Bengaluru, or is it still Bangalore, is the hotbed of the Indian IT industry. This is what has been drilled into many people. But the electoral results seem to have denied the truth of the assessment.
How else would you reconcile the fact that Nandan Nilekani, one of the blue-eyed boys of the IT industry, lost to the professional politician Ananth Kumar by a whopping twenty percentage points – 56 to 36? All of Nilekani’s IT furbished sheen did not amount to a hill of beans with the electorate of the Bangalore South Lok Sabha constituency (IT industry backyard).
I have an explanation. The reason for Nilekani’s non-performance in the electoral front must be ascribed to his stint as the chairman of the UIDAI, the IT focused ID initiative of the government. (How the Modi government tackles this monster is something that should concern all of us).

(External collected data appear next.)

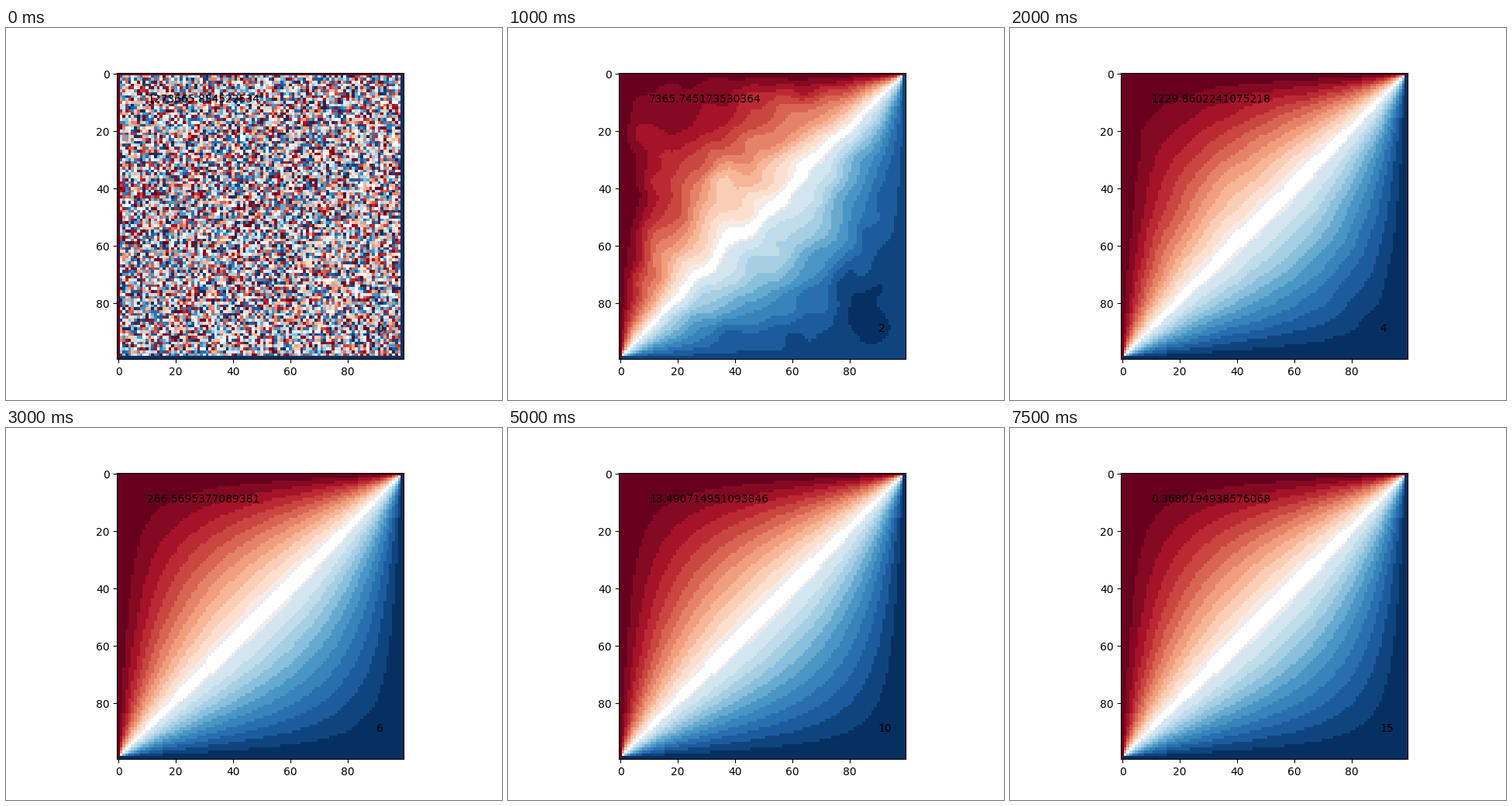
Animation, 640 px wide and 480 px high, one loop 8 s. Source, as a matplotlib script:

```python
import matplotlib
import matplotlib.pyplot as plt
import numpy as np
from matplotlib.animation import FuncAnimation
from matplotlib.colors import ListedColormap

N = 100          # grid points per side
FRAMES = 16
BUMP_DECAY = 0.13
NOISE_DECAY = 0.4

# Remaining error after some of the solver cycles; the rest decay evenly between.
ERRORS = {
    0: 1273665.834522534,
    1: 24759.016607611058,
    2: 7365.745173530364,
    4: 1229.8602241075218,
    8: 57.778369477655836,
    12: 3.1499571818490013,
    15: 0.3680194938576068,
}

rng = np.random.default_rng(4)
cell = np.arange(N)


def fix_edges(u):
    u[-1, :] = u[:, -1] = 1
    u[0, :] = u[:, 0] = 0
    return u


def laplace_solution():
    """Fourier series for 0 on the left and top, 1 on the right and bottom."""
    t = cell / (N - 1)
    k = np.arange(1, 200, 2)[:, None] * np.pi
    across = np.sinh(k * t) / np.sinh(k)
    along = 4 / k * np.sin(k * t)
    right = along.T @ across
    return fix_edges(right + right.T)


def smooth_noise(sigma):
    """White noise under a Gaussian blur, scaled to unit spread."""
    x = np.arange(-3 * sigma, 3 * sigma + 1)
    kernel = np.exp(-x**2 / (2 * sigma**2))
    field = rng.normal(size=(N + 6 * sigma, N + 6 * sigma))
    for _ in range(2):
        field = np.array([np.convolve(row, kernel, "valid") for row in field]).T
    return (field - field.mean()) / field.std()


def banded_cmap(levels=25):
    v = (np.arange(500) + 0.5) / 500
    rdbu = matplotlib.colormaps["RdBu"]
    colors = rdbu(np.floor(v * levels) / (levels - 1))
    off = v - 0.5
    colors[(off > 0) & (off < 0.1)] = rdbu(0.59)
    colors[abs(off) < 0.045, :3] = 0.945, 0.925, 0.925
    colors[abs(off) < 0.032, :3] = 1
    return ListedColormap(colors)


start = fix_edges(rng.uniform(0, 1, (N, N)))
solution = laplace_solution()

taper = (1 - np.exp(-cell / 3)) * (1 - np.exp(-((N - 1 - cell) / 7) ** 2))
edge = np.outer(taper, taper)
slope = np.add.outer(cell, cell) / (2 * N)
bump = 0.72 * slope**1.2 * edge
noise = (0.045 * smooth_noise(3) + 0.04 * smooth_noise(7)) * edge


def grid(n):
    if n == 0:
        return start
    return solution + bump * BUMP_DECAY ** (n - 1) + noise * NOISE_DECAY ** (n - 1)


def error_at(n):
    if n in ERRORS:
        return ERRORS[n]
    return float(np.exp(np.interp(n, list(ERRORS), np.log(list(ERRORS.values())))))


fig, ax = plt.subplots(figsize=(6.4, 4.8), dpi=100)
image = ax.imshow(start, cmap=banded_cmap(), interpolation="nearest")
error = ax.text(10, 10, "")
count = ax.text(90, 90, "")


def draw(n):
    image.set_data(grid(n))
    image.autoscale()
    error.set_text(str(error_at(n)))
    count.set_text(str(n))
    return image, error, count


anim = FuncAnimation(fig, draw, frames=FRAMES, interval=500, repeat=True, repeat_delay=0)
plt.show()
```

I have had a running battle with that agency, after having gone through the process three times, each time after the first, upon being asked to re-enroll and re-re-enroll by the agency because the previous attempts had been a failure. Even as I am typing this I got a message from UIDAI on my mobile that my enrollment has been rejected because of duplication! I swear I have no intention of duplicating my identity anywhere, even on blogspot, facebook, Linked In!
I am not a manual laborer and there was no problem with my fingerprints. There were no obvious errors in my iris reading as I understood and my photograph came out normal. Yet …
The problem is now being compounded as I will be leaving Delhi where this UIDAI drama has been enacted and will be shifting base to Tamil Nadu and my odyssey will, I am afraid, continue.
As usual, lack of accountability. If UIDAI is not accountable, the voter must have thought that its chairman too will be unaccountable, to his constituency. Hence the unsurprising result, I surmise.
Looking at the numbers, upwards of 630,000 people said Ananth Kumar is more responsive. In contrast only about 400,000 people said likewise for Nilekani. I suspect that the six hundred thousand people who voted for Ananth suffered a UIDAI fate not dissimilar to mine. So, I am in good company, and Nilekani not so, not even one of the forty four Congress MPs.
Going beyond UIDAI, the results are a pointer to the status of the IT industry in the minds of the people. If a technocrat has to lose to a professional politician quite so massively, that too in the former’s backyard, the IT hype must be called into question. This too – as I am a member of the non-IT engineering tribe – brings me a measure of satisfaction and a smile to my face.
All in all, I am a winner and the Indian IT industry is a loser. Nilekani went to all that trouble to prove this obvious fact!